BEGIN Data records
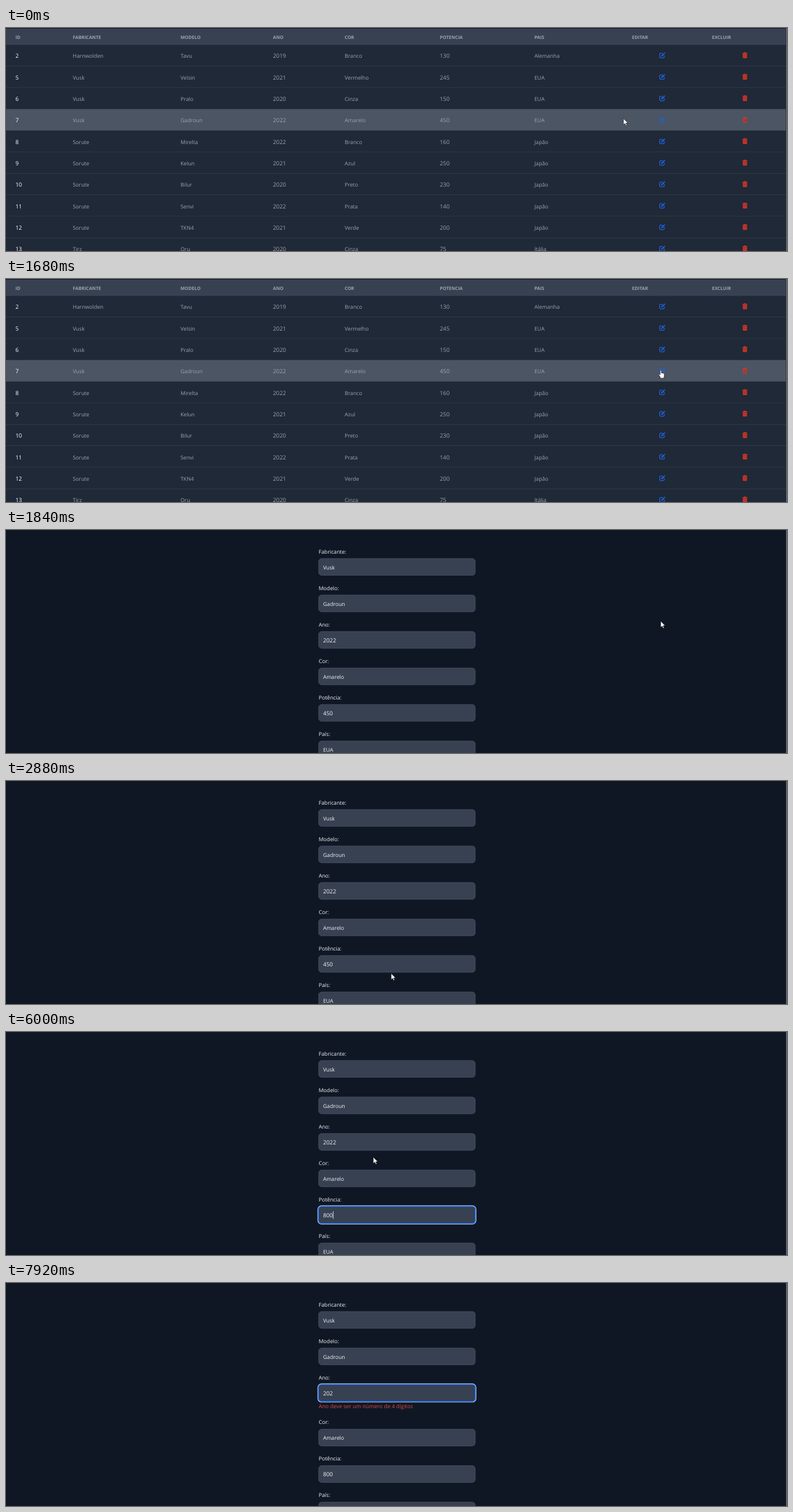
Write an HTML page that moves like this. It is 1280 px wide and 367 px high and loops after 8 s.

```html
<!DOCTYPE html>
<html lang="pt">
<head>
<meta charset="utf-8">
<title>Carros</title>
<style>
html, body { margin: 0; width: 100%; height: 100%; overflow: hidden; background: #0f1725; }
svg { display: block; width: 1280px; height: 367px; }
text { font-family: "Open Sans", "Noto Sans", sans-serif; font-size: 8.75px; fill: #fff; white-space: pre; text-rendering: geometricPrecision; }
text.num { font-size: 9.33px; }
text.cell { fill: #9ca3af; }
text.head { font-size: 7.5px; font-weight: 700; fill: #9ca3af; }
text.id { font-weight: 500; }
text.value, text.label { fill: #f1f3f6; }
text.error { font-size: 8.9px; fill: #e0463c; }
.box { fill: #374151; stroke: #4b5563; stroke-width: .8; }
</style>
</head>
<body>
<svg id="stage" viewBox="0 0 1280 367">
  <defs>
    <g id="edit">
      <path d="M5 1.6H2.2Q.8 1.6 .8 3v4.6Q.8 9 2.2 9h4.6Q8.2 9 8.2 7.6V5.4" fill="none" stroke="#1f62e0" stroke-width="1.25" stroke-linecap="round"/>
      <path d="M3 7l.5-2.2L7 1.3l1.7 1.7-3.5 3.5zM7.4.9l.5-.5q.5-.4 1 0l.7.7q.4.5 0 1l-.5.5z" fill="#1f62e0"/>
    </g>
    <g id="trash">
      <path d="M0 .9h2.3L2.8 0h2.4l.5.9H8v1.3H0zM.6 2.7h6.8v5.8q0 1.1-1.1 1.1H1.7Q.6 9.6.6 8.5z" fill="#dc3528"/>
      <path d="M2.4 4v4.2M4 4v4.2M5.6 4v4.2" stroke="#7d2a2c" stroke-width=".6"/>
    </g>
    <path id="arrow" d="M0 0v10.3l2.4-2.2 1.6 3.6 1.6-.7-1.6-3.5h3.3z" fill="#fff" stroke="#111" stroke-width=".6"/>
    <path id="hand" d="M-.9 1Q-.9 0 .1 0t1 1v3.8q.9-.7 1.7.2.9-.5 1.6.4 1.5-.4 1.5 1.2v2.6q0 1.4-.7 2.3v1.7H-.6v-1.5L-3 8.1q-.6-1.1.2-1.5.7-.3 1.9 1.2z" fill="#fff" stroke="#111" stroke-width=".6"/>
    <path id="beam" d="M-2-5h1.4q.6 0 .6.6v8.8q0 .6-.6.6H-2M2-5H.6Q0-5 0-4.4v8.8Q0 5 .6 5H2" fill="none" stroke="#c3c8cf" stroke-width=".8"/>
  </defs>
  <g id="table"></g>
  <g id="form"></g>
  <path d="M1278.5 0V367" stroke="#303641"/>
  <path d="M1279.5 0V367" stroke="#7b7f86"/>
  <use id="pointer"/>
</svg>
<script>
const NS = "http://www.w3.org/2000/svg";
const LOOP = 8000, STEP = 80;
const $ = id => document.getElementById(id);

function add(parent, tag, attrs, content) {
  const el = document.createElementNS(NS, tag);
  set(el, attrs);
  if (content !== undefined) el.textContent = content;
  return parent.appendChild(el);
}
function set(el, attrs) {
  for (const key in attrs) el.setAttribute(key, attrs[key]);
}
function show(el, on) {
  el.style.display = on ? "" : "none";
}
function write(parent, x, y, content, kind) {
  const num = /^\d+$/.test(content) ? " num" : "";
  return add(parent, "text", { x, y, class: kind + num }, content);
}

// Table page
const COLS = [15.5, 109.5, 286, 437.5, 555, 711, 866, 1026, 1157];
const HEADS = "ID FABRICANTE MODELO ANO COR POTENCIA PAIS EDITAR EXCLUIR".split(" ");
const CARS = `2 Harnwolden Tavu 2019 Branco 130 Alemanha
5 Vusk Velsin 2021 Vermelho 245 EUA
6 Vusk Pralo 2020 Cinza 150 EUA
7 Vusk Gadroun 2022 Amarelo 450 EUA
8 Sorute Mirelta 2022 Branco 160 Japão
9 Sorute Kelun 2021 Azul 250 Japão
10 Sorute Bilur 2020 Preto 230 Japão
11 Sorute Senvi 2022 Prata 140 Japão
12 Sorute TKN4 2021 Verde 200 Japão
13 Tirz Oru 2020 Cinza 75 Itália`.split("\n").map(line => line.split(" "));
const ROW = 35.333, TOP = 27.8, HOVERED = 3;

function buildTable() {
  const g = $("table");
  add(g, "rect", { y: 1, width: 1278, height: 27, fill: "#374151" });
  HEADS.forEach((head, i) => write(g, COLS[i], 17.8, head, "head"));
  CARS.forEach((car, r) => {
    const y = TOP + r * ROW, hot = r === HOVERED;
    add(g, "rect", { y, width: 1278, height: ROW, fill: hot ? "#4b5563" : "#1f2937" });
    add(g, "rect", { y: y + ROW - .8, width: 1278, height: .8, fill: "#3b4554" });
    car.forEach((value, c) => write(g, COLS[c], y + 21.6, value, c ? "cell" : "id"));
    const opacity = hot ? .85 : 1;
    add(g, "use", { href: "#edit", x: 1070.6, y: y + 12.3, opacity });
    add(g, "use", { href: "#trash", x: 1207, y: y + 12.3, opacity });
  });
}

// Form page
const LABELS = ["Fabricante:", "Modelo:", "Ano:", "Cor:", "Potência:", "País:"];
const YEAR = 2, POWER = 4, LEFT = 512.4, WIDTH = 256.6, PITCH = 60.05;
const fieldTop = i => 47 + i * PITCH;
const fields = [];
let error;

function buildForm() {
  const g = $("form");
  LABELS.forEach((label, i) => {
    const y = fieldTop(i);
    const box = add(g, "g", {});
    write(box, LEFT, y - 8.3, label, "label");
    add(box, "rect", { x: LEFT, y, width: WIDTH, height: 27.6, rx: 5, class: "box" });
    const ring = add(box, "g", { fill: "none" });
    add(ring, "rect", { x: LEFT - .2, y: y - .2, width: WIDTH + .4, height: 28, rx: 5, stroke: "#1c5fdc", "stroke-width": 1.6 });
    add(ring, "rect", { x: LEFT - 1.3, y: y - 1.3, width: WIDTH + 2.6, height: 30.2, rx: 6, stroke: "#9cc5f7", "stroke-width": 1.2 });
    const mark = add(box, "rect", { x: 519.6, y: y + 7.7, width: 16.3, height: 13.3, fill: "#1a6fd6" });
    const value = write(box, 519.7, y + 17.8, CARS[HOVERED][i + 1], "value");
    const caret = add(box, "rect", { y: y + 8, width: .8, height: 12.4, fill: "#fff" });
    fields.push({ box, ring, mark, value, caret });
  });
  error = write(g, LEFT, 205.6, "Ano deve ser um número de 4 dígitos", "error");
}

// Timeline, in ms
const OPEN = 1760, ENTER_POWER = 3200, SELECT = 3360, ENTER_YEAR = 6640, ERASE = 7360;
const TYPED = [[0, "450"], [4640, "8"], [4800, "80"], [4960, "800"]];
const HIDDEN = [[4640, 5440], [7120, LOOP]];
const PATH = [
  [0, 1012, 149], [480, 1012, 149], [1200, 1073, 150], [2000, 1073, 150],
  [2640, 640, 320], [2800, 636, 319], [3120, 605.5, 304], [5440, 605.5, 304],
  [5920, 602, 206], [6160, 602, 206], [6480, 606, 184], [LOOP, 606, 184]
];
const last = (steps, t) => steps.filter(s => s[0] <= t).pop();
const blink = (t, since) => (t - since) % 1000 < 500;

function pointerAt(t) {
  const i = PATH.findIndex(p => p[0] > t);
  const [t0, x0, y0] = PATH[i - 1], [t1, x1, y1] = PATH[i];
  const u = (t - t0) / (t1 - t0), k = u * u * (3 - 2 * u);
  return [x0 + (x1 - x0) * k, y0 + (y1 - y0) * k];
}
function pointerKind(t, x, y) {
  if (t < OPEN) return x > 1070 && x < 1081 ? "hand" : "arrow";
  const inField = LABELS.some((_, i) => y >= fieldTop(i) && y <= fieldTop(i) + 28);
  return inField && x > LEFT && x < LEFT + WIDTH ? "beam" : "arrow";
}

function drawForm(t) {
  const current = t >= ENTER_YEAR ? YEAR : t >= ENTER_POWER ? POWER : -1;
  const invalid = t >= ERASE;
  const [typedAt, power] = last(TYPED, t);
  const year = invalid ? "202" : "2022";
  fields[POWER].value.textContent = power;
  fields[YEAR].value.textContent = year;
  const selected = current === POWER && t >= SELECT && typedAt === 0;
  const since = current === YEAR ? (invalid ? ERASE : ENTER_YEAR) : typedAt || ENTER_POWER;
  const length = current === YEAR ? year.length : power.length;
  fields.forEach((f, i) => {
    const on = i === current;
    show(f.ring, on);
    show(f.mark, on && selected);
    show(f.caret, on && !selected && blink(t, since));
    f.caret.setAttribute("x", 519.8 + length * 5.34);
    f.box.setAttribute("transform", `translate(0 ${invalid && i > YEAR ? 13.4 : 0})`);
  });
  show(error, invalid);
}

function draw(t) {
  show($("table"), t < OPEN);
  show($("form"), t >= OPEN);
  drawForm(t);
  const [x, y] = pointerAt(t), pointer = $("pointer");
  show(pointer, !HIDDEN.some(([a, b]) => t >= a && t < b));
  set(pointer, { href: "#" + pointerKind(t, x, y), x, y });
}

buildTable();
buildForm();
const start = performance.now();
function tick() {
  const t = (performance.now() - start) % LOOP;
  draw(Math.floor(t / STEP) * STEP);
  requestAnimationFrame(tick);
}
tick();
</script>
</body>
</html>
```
END Data records
** Task objective **
Among the lines of the data above, find those with the word "caret" and show them.

** Result for this task **
    const caret = add(box, "rect", { y: y + 8, width: .8, height: 12.4, fill: "#fff" });
    fields.push({ box, ring, mark, value, caret });
    show(f.caret, on && !selected && blink(t, since));
    f.caret.setAttribute("x", 519.8 + length * 5.34);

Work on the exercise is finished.